He told the crowd at the final rally, “May must go!”
The Labour Party has 550,000 members. Momentum has 50,000 members. Mobilising more ofthese people on the streets could create the conditions to sweep May away.
Weyman Bennett from Stand Up To Racism also spoke at the final rally. He slammed Tory attempts to scapegoat refugees as a way of trying to escape their crisis. “They want to set neighbour against neighbour,” he said. “We’ve got to say clearly, if you’re a refugee you’re welcome here.”
Some people on the march were unsure what they could do to force a general election. One protester, Sarah, told Socialist Worker, “We have to force the Tories out. I don’t know how, but we have to do it.”
It was a good sign the shadow chancellor John McDonnell and shadow minister for labour Laura Pidcock called for more action against the Tories.
“It’s so important that we oppose this destructive Tory government not just online and in parliament but loudly and visibly on the streets,” said Pidcock.
And McDonnell said, “We will oppose them in our communities and in our streets, because these streets are our streets.”
But he also said the answer was waiting for Labour to bring down the Tories in parliament. “When the time is right—and I think it’s very soon—we will move that vote of no confidence to bring the Tories down”.
Yet waiting for Labour to move against the Tories in parliament risks allowing the government to stagger on.
The demonstration was much smaller than many previous marches against the Tories—a sign that the focus on parliament has turned the focus away from the struggle needed to bring them down.
And there were very few trade union banners on the march.
Some on the march supported Labour’s strategy. Alan, a Labour Party member from south east London told Socialist Worker, “I think that Corbyn is playing it absolutely right. I read Corbyn’s speech on Thursday and it shows Labour has a clear position and we need to stick to it.”
Others wanted more action. “We’ve got to get Corbyn in by doing more things like this, standing up for ourselves” said Stacey, who joined the demonstration after seeing it march past her.
Liz, an NHS admin worker from Nottinghamshire, was angry with the union leaders for not mobilising against the Tories. “Where are the unions?” she told Socialist Worker. “Where is my union Unison and union leader Dave Prentis?
“We shouldn’t just be having A to B marches, we should down tools and bring this country to a standstill.”
The Labour Party has 550,000 members.
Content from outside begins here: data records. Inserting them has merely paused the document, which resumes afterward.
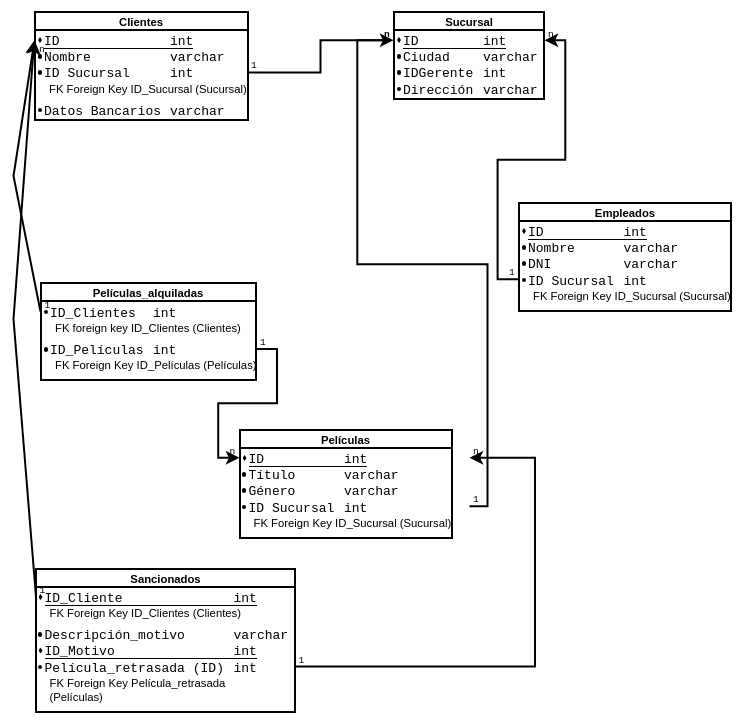
<!DOCTYPE html>
<html lang="es">
<head>
<meta charset="utf-8">
<title>Diagrama de tablas</title>
<style>
:root { --ink: #000; --paper: #fff; --mono: "Liberation Mono", monospace; --sans: "Liberation Sans", sans-serif; }
* { box-sizing: border-box; margin: 0; padding: 0; }
html, body { width: 744px; height: 724px; overflow: hidden; background: var(--paper); color: var(--ink); }
.diagram { position: relative; width: 744px; height: 724px; overflow: hidden; }
.entity { position: absolute; border: 2px solid var(--ink); background: var(--paper); }
.entity h2 { height: 18px; border-bottom: 2px solid var(--ink); font: bold 11.3px/18px var(--sans); text-align: center; }
.entity ul { list-style: none; padding: 3px 0 0 8.5px; }
.field { position: relative; display: grid; grid-template-columns: var(--name-width) max-content; height: 16.2px; font: 13px/16px var(--mono); white-space: nowrap; }
.field::before { content: ""; position: absolute; left: -6.5px; top: 4px; width: 4.4px; height: 4.4px; border-radius: 50%; background: var(--ink); }
.key::before { left: -6px; top: 3px; width: 4px; height: 6px; border-radius: 0; clip-path: polygon(50% 0, 100% 50%, 50% 100%, 0 50%); }
.key span { height: 15px; border-bottom: 1px solid var(--ink); }
.foreign { margin: -1px 0 8px 5px; font: 11.3px/14px var(--sans); white-space: nowrap; }
.clientes { left: 33.5px; top: 11px; width: 215px; height: 110px; --name-width: 126px; }
.sucursal { left: 393px; top: 11px; width: 152px; height: 89px; --name-width: 80px; }
.sucursal ul { padding-left: 8px; }
.empleados { left: 518px; top: 202px; width: 214px; height: 110px; --name-width: 95.5px; }
.empleados ul { padding-left: 8px; }
.alquiladas { left: 39.5px; top: 282px; width: 217px; height: 99px; --name-width: 103px; }
.alquiladas ul { padding-top: 4px; }
.peliculas { left: 238.5px; top: 429px; width: 214px; height: 110px; --name-width: 95.5px; }
.peliculas ul { padding-left: 8px; }
.sancionados { left: 35px; top: 568px; width: 261px; height: 145px; --name-width: 189px; }
.sancionados ul { padding-left: 7.5px; }
.relations { position: absolute; left: 0; top: 0; }
.lines { fill: none; stroke: var(--ink); stroke-width: 2; }
.cardinality { font: 9.6px var(--mono); fill: var(--ink); }
</style>
</head>
<body>
<main class="diagram">
  <section class="entity clientes">
    <h2>Clientes</h2>
    <ul>
      <li class="field key"><span>ID</span><span>int</span></li>
      <li class="field"><span>Nombre</span><span>varchar</span></li>
      <li class="field"><span>ID Sucursal</span><span>int</span></li>
      <li class="foreign">FK Foreign Key ID_Sucursal (Sucursal)</li>
      <li class="field"><span>Datos Bancarios</span><span>varchar</span></li>
    </ul>
  </section>

  <section class="entity sucursal">
    <h2>Sucursal</h2>
    <ul>
      <li class="field key"><span>ID</span><span>int</span></li>
      <li class="field"><span>Ciudad</span><span>varchar</span></li>
      <li class="field"><span>IDGerente</span><span>int</span></li>
      <li class="field"><span>Dirección</span><span>varchar</span></li>
    </ul>
  </section>

  <section class="entity empleados">
    <h2>Empleados</h2>
    <ul>
      <li class="field key"><span>ID</span><span>int</span></li>
      <li class="field"><span>Nombre</span><span>varchar</span></li>
      <li class="field"><span>DNI</span><span>varchar</span></li>
      <li class="field"><span>ID Sucursal</span><span>int</span></li>
      <li class="foreign">FK Foreign Key ID_Sucursal (Sucursal)</li>
    </ul>
  </section>

  <section class="entity alquiladas">
    <h2>Películas_alquiladas</h2>
    <ul>
      <li class="field"><span>ID_Clientes</span><span>int</span></li>
      <li class="foreign">FK foreign key ID_Clientes (Clientes)</li>
      <li class="field"><span>ID_Películas</span><span>int</span></li>
      <li class="foreign">FK Foreign Key ID_Películas (Películas)</li>
    </ul>
  </section>

  <section class="entity peliculas">
    <h2>Películas</h2>
    <ul>
      <li class="field key"><span>ID</span><span>int</span></li>
      <li class="field"><span>Título</span><span>varchar</span></li>
      <li class="field"><span>Género</span><span>varchar</span></li>
      <li class="field"><span>ID Sucursal</span><span>int</span></li>
      <li class="foreign">FK Foreign Key ID_Sucursal (Sucursal)</li>
    </ul>
  </section>

  <section class="entity sancionados">
    <h2>Sancionados</h2>
    <ul>
      <li class="field key"><span>ID_Cliente</span><span>int</span></li>
      <li class="foreign">FK Foreign Key ID_Clientes (Clientes)</li>
      <li class="field"><span>Descripción_motivo</span><span>varchar</span></li>
      <li class="field key"><span>ID_Motivo</span><span>int</span></li>
      <li class="field"><span>Película_retrasada (ID)</span><span>int</span></li>
      <li class="foreign">FK Foreign Key Película_retrasada<br>(Películas)</li>
    </ul>
  </section>

  <svg class="relations" width="744" height="724" viewBox="0 0 744 724" role="img" aria-label="Relaciones entre las tablas">
    <defs>
      <path id="arrow" d="M0 0L-14 -7L-10.5 0L-14 7Z"/>
    </defs>
    <g class="lines">
      <polyline points="248,72.5 320.5,72.5 320.5,40.3 384,40.3"/>
      <polyline points="469.5,506.3 487.5,506.3 487.5,264.3 357.3,264.3 357.3,40.3 384,40.3"/>
      <polyline points="519,279.3 497.6,279.3 497.6,159.7 565.3,159.7 565.3,40.3 554,40.3"/>
      <polyline points="40.5,311.5 13.5,176 33,50"/>
      <polyline points="36,597 13.5,319 33.5,50"/>
      <polyline points="256,349 277,349 277,403.3 218.2,403.3 218.2,457.8 230,457.8"/>
      <polyline points="295,666.5 535,666.5 535,457.8 479,457.8"/>
    </g>
    <g class="arrowheads">
      <use href="#arrow" transform="translate(393.5 40.3)"/>
      <use href="#arrow" transform="translate(544.5 40.3) rotate(180)"/>
      <use href="#arrow" transform="translate(34.5 40.3) rotate(-81)"/>
      <use href="#arrow" transform="translate(34.5 40.3) rotate(-86)"/>
      <use href="#arrow" transform="translate(239.5 457.8)"/>
      <use href="#arrow" transform="translate(469.5 457.8) rotate(180)"/>
    </g>
    <g class="cardinality">
      <text x="251" y="68">1</text>
      <text x="384" y="36.5" font-weight="bold">n</text>
      <text x="548" y="36.5">n</text>
      <text x="39" y="52">n</text>
      <text x="509" y="275">1</text>
      <text x="44.5" y="308">1</text>
      <text x="260" y="345">1</text>
      <text x="229.5" y="454">n</text>
      <text x="473" y="454">n</text>
      <text x="473" y="502">1</text>
      <text x="39.5" y="593">1</text>
      <text x="298.5" y="663">1</text>
    </g>
  </svg>
</main>
</body>
</html>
Momentum has 50,000 members.
They say they want a general election, as do most of the trade unions. These unions have six million members.
Mobilising more of these people on the streets could create the conditions to sweep May away.
Some 200 people attended RMT picket lines in Manchester on Saturday morning (Pic: Socialist Workers Party)
Solidarity with RMT pickets in Manchester after fascist attack
Around 200 people joined the RMT rail union picket lines in Manchester on Saturday a week after pickets were harassed by far right supporters wearing yellow vests.
The solidarity event in response, organised by Stand Up To Racism Manchester, saw delegations from Momentum and trade unions including Unison, UCU, and Unite.